(Document images with source code)

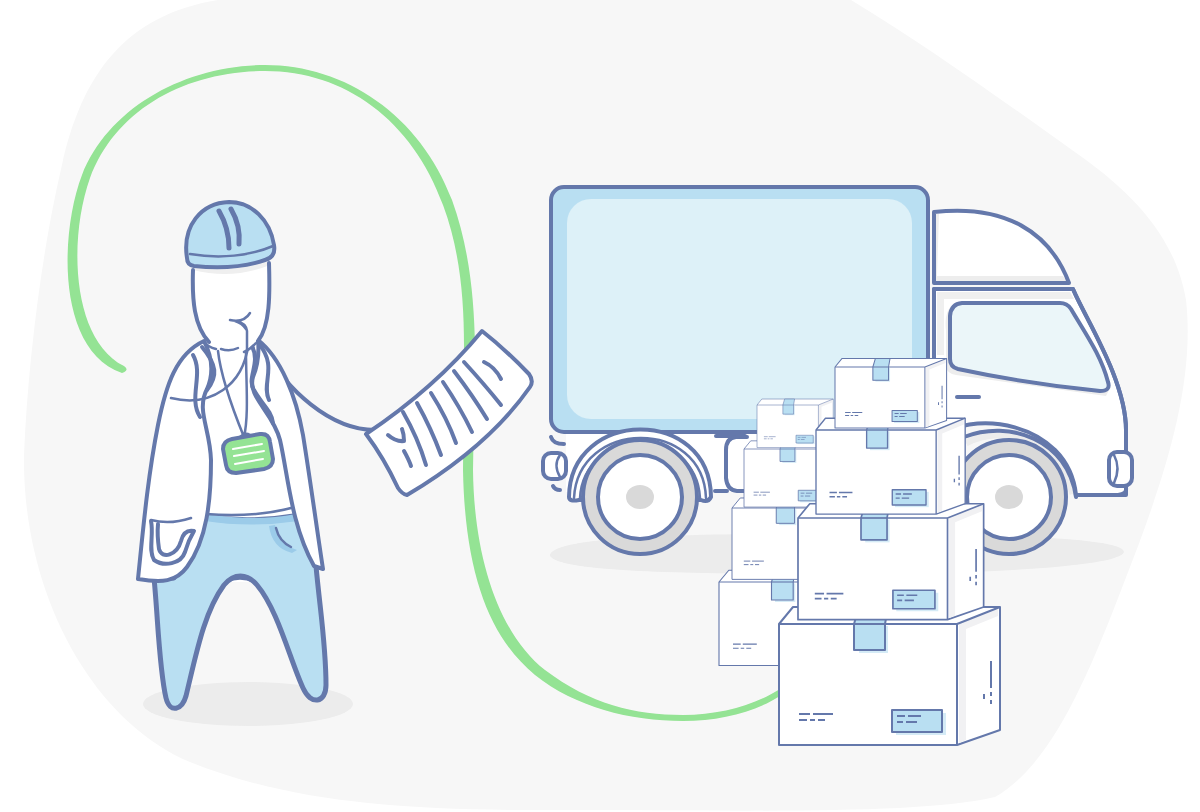
<!DOCTYPE html>
<html lang="en">
<head>
<meta charset="utf-8">
<title>Delivery worker, truck and parcels</title>
<style>
:root {
  --ink: #6478ab;
  --blue: #b9dff2;
  --pale: #ddf1f8;
  --glass: #ebf6f9;
  --green: #94e394;
  --blob: #f7f7f7;
  --shadow: #ececec;
  --grey: #d9d9d9;
  --white: #fff;
}
html, body { margin: 0; background: var(--white); overflow: hidden; }
svg { display: block; width: 1200px; height: 812px; }
.line { fill: none; stroke: var(--ink); stroke-width: 4; stroke-linecap: round; stroke-linejoin: round; }
.white { fill: var(--white); }
.blue { fill: var(--blue); }
.thin { stroke-width: 2.5; }
.bold { stroke-width: 5; }
.shadow { fill: var(--shadow); }
.grey { fill: var(--grey); }
.parcel { stroke: var(--ink); stroke-width: 2; stroke-linejoin: round; }
.parcel * { vector-effect: non-scaling-stroke; }
.far { stroke-width: 1.6; }
</style>
</head>
<body>
<svg viewBox="0 0 1200 812" role="img" aria-label="A worker in a hard hat holds a delivery list beside a truck and stacked parcels">
  <defs>
    <g id="parcel">
      <path class="white" d="M0 0 14-17H221V106L178 121H0Z"/>
      <path fill="#f1f1f3" stroke="none" d="M180 0 219-15V-8L187 5V116L180 119Z"/>
      <path fill="none" d="M0 0H178V121M178 0 221-17"/>
      <path fill="#d5ebf6" stroke="none" d="M80 2H109V29H80Z"/>
      <path class="blue" d="M75 0 80-17H109L106 0V26H75Z"/>
      <path fill="none" d="M75 0H106"/>
      <rect fill="#d5ebf6" stroke="none" x="117" y="89" width="50" height="22"/>
      <rect class="blue" x="113" y="86" width="50" height="22"/>
      <path fill="none" d="M118 92H126M129 92H142M118 98H124M127 98H138M20 90H31M34 90H54M20 96H28M31 96H36M39 96H46"/>
      <path fill="none" d="M212 37V64M212 68V72M212 76V80M205 70V75"/>
    </g>
    <g id="wheel">
      <circle r="57" class="line grey"/>
      <circle r="42" class="line white"/>
      <ellipse rx="14" ry="12" class="grey"/>
    </g>
  </defs>

  <g id="backdrop">
    <path fill="var(--blob)" d="M218 0H851C925 45 995 95 1072 150C1130 190 1175 235 1186 300C1196 390 1160 490 1125 580C1085 685 1050 765 995 797C920 815 740 810 560 810C400 811 290 802 190 762C90 720 22 590 24 455C28 360 42 250 62 165C82 75 125 15 218 0Z"/>
    <ellipse class="shadow" cx="248" cy="704" rx="105" ry="22"/>
    <path class="shadow" d="M550 556C550 540 640 533 830 534C1010 534 1124 538 1124 552C1120 566 1000 574 830 574C650 574 560 570 550 556Z"/>
  </g>

  <path id="route" fill="var(--green)" d="M122 373C56 350 60 232 82 175C108 108 185 65 265 65C345 65 420 115 452 200C470 250 474 300 475 345L473 470C474 560 500 635 545 670C590 704 635 715 683 715C720 715 755 705 780 689V696C755 712 720 721 683 721C630 721 575 707 535 675C490 638 465 575 463 470L464 345C464 300 460 250 443 205C412 120 345 71 265 71C185 71 115 110 90 178C68 240 72 340 124 366Q130 370 122 373Z"/>

  <g id="truck">
    <g id="chassis">
      <path class="white" d="M566 434H940V492H566Z"/>
      <path class="line" d="M551 437Q553 444 564 444M553 486Q555 490 560 490M715 491H727M716 436H745"/>
      <path class="line white" d="M747 437H736Q726 438 726 450V478Q727 490 737 491H747"/>
      <rect class="line white" x="543" y="453" width="23" height="26" rx="8"/>
      <path class="line thin" d="M560 455Q553 465 560 477"/>
    </g>
    <g id="cargo">
      <rect class="line blue" x="551" y="187" width="377" height="245" rx="13"/>
      <rect fill="var(--pale)" x="567" y="199" width="345" height="220" rx="24"/>
    </g>
    <g id="cab">
      <path class="white" d="M934 212C1005 205 1045 235 1069 281H934Z"/>
      <path fill="#ededed" d="M937 276H1063L1067 281H935V214H939Z"/>
      <path class="line" d="M934 212V283H1069C1050 232 1005 204 934 212Z"/>
      <path class="line white" d="M934 289H1073C1085 318 1126 380 1126 430V495H1076C1068 420 968 408 934 440Z"/>
      <path fill="#efefef" d="M937 292H1070L1074 299H944V355H937Z"/>
      <path class="line" fill="none" d="M934 362V289H1073C1085 318 1126 380 1126 430V448"/>
      <path fill="#ededed" d="M951 306Q944 314 946 330V366Q947 374 956 375L1106 396L1109 390L952 366Z"/>
      <path class="line" style="fill:var(--glass)" d="M962 303H1060Q1067 303 1071 309C1085 333 1101 355 1108 382Q1111 391 1100 391C1050 386 1000 378 958 369Q950 367 950 359V316Q951 304 962 303Z"/>
      <path class="line" d="M957 397H979"/>
      <path fill="none" stroke="#ececec" stroke-width="7" d="M966 443C1005 422 1061 442 1073 494"/>
      <path class="line" d="M964 437C1010 419 1068 440 1076 497M1076 495H1118Q1127 494 1126 488"/>
      <rect class="line white" x="1109" y="452" width="23" height="34" rx="8"/>
      <path class="line thin" d="M1114 455Q1121 468 1114 483"/>
    </g>
    <g id="rear-fender">
      <path class="line white" d="M569 497C570 408 710 406 711 497Q708 503 701 500H579Q569 502 569 497Z"/>
      <path class="line thin" d="M574 498C578 419 703 417 706 498M580 498C584 427 696 425 700 498"/>
    </g>
    <use href="#wheel" x="640" y="497"/>
    <use href="#wheel" x="1009" y="497"/>
  </g>

  <g id="parcels">
    <g class="parcel far">
      <use href="#parcel" transform="translate(719 582) scale(.7 .69)"/>
      <use href="#parcel" transform="translate(732 508) scale(.59)"/>
      <use href="#parcel" transform="translate(744 449) scale(.48)"/>
      <use href="#parcel" transform="translate(757 405) scale(.345 .352)"/>
    </g>
    <g class="parcel">
      <use href="#parcel" transform="translate(779 624)"/>
      <use href="#parcel" transform="translate(798 518) scale(.84)"/>
      <use href="#parcel" transform="translate(816 430) scale(.675 .695)"/>
      <use href="#parcel" transform="translate(835 367) scale(.505)"/>
    </g>
  </g>

  <g id="worker">
    <g id="trousers">
      <path class="line white thin" d="M226 582Q240 575 254 582"/>
      <path class="line blue bold" d="M154 578C158 618 159 668 166 698C170 714 182 710 186 696C196 655 204 612 224 585C234 573 247 573 257 585C278 610 290 660 303 688C311 706 326 703 326 685C326 645 320 610 316 566L297 513C265 519 230 520 206 514L174 578Z"/>
      <path fill="#9bcbe9" d="M208 514Q255 522 296 514L299 521Q250 528 205 521Z"/>
      <path fill="#9bcbe9" d="M269 526Q272 548 292 553L297 550Q278 544 275 525Z"/>
      <path class="line thin" d="M276 528Q279 541 291 547"/>
    </g>
    <path class="white" d="M203 342L264 342L297 513Q250 521 204 514L190 400Z"/>
    <path class="line thin" d="M206 514Q255 518 295 507"/>
    <path id="arm" class="line" d="M264 348C285 388 330 431 377 430"/>
    <g id="jacket">
      <path class="line white" d="M204 341C176 354 166 385 158 425C148 475 143 530 138 579C162 583 176 582 187 567C207 540 211 500 211 460C210 428 196 410 207 389Q217 366 204 341Z"/>
      <path class="line" d="M193 355C204 374 188 398 200 417M202 347C217 365 218 376 207 390"/>
      <path class="line white" d="M258 340C281 358 296 396 303 435C311 485 317 530 323 569L314 566C291 525 288 475 280 440C273 412 247 397 253 377Q260 360 258 340Z"/>
      <path class="line" d="M252 346C261 364 246 378 254 390C260 402 272 411 273 423M259 344C278 367 261 383 269 400"/>
      <path class="line thin" d="M171 398C212 408 243 384 248 346M151 520Q170 525 191 518"/>
      <path class="line" d="M151 521C154 535 148 550 154 560C164 567 181 564 185 552Q188 541 194 531Q184 529 181 541C177 555 162 560 159 549Q157 535 158 524"/>
    </g>
    <g id="head">
      <path class="white" d="M193 262V300C194 324 203 341 216 350Q232 360 248 349C265 335 270 317 269 292V258Z"/>
      <path fill="#efefef" d="M193 264Q234 275 270 259V265Q233 280 193 270Z"/>
      <path class="line" d="M193 270C192 300 194 326 209 342M269 263C270 295 270 326 258 341"/>
      <path class="line thin" d="M230 320Q244 323 250 313M236 321Q246 323 247 331V352M246 329Q242 323 235 321M221 349Q230 352 238 348"/>
      <path class="line thin" d="M204 342Q208 347 216 349M258 341Q251 349 244 352"/>
    </g>
    <g id="helmet">
      <path class="line blue" d="M187 258C182 226 201 203 229 202C252 202 270 220 274 245Q276 257 265 260C242 268 214 268 194 266Q187 265 187 258Z"/>
      <path class="line thin" d="M190 254C220 259 250 256 273 246"/>
      <path class="line bold" d="M219 211C226 223 229 235 229 248M231 209C238 221 240 233 239 244"/>
    </g>
    <g id="badge">
      <path class="line thin" d="M218 351C221 378 233 410 244 437C249 415 246 382 246 352"/>
      <path class="line" style="fill:var(--green)" d="M232 439L260 434Q269 433 270 442L273 459Q273 467 264 469L236 473Q227 473 226 465L223 449Q223 441 232 439Z"/>
      <path class="line thin" d="M240 437Q245 432 250 435"/>
      <path fill="none" stroke="var(--white)" stroke-width="2" stroke-linecap="round" d="M233 449L262 444M234 456L264 451M235 464L263 459"/>
    </g>
    <g id="delivery-list">
      <path class="line white" d="M366 434C408 406 449 371 482 331Q505 349 529 374Q534 381 530 387C500 430 454 467 407 495Q402 494 398 488Q384 458 366 434Z"/>
      <path class="line" d="M388 435Q396 442 404 441Q404 434 402 429M403 412Q418 438 426 465M404 451Q409 460 411 466M417 403Q431 428 441 455M431 393Q447 418 456 443M443 382Q460 407 472 432M454 371Q473 396 487 419M464 362Q485 385 501 405M484 362Q495 367 501 379"/>
    </g>
  </g>
</svg>
</body>
</html>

**TASK DIRECTIONS:**
Repeat exactly and only the lines from the start of the data above through the line that holds "block; width: 1200px;", inclusive. Pictures do not belong in the copy.

**EXERCISE RESPONSE:**
<!DOCTYPE html>
<html lang="en">
<head>
<meta charset="utf-8">
<title>Delivery worker, truck and parcels</title>
<style>
:root {
  --ink: #6478ab;
  --blue: #b9dff2;
  --pale: #ddf1f8;
  --glass: #ebf6f9;
  --green: #94e394;
  --blob: #f7f7f7;
  --shadow: #ececec;
  --grey: #d9d9d9;
  --white: #fff;
}
html, body { margin: 0; background: var(--white); overflow: hidden; }
svg { display: block; width: 1200px; height: 812px; }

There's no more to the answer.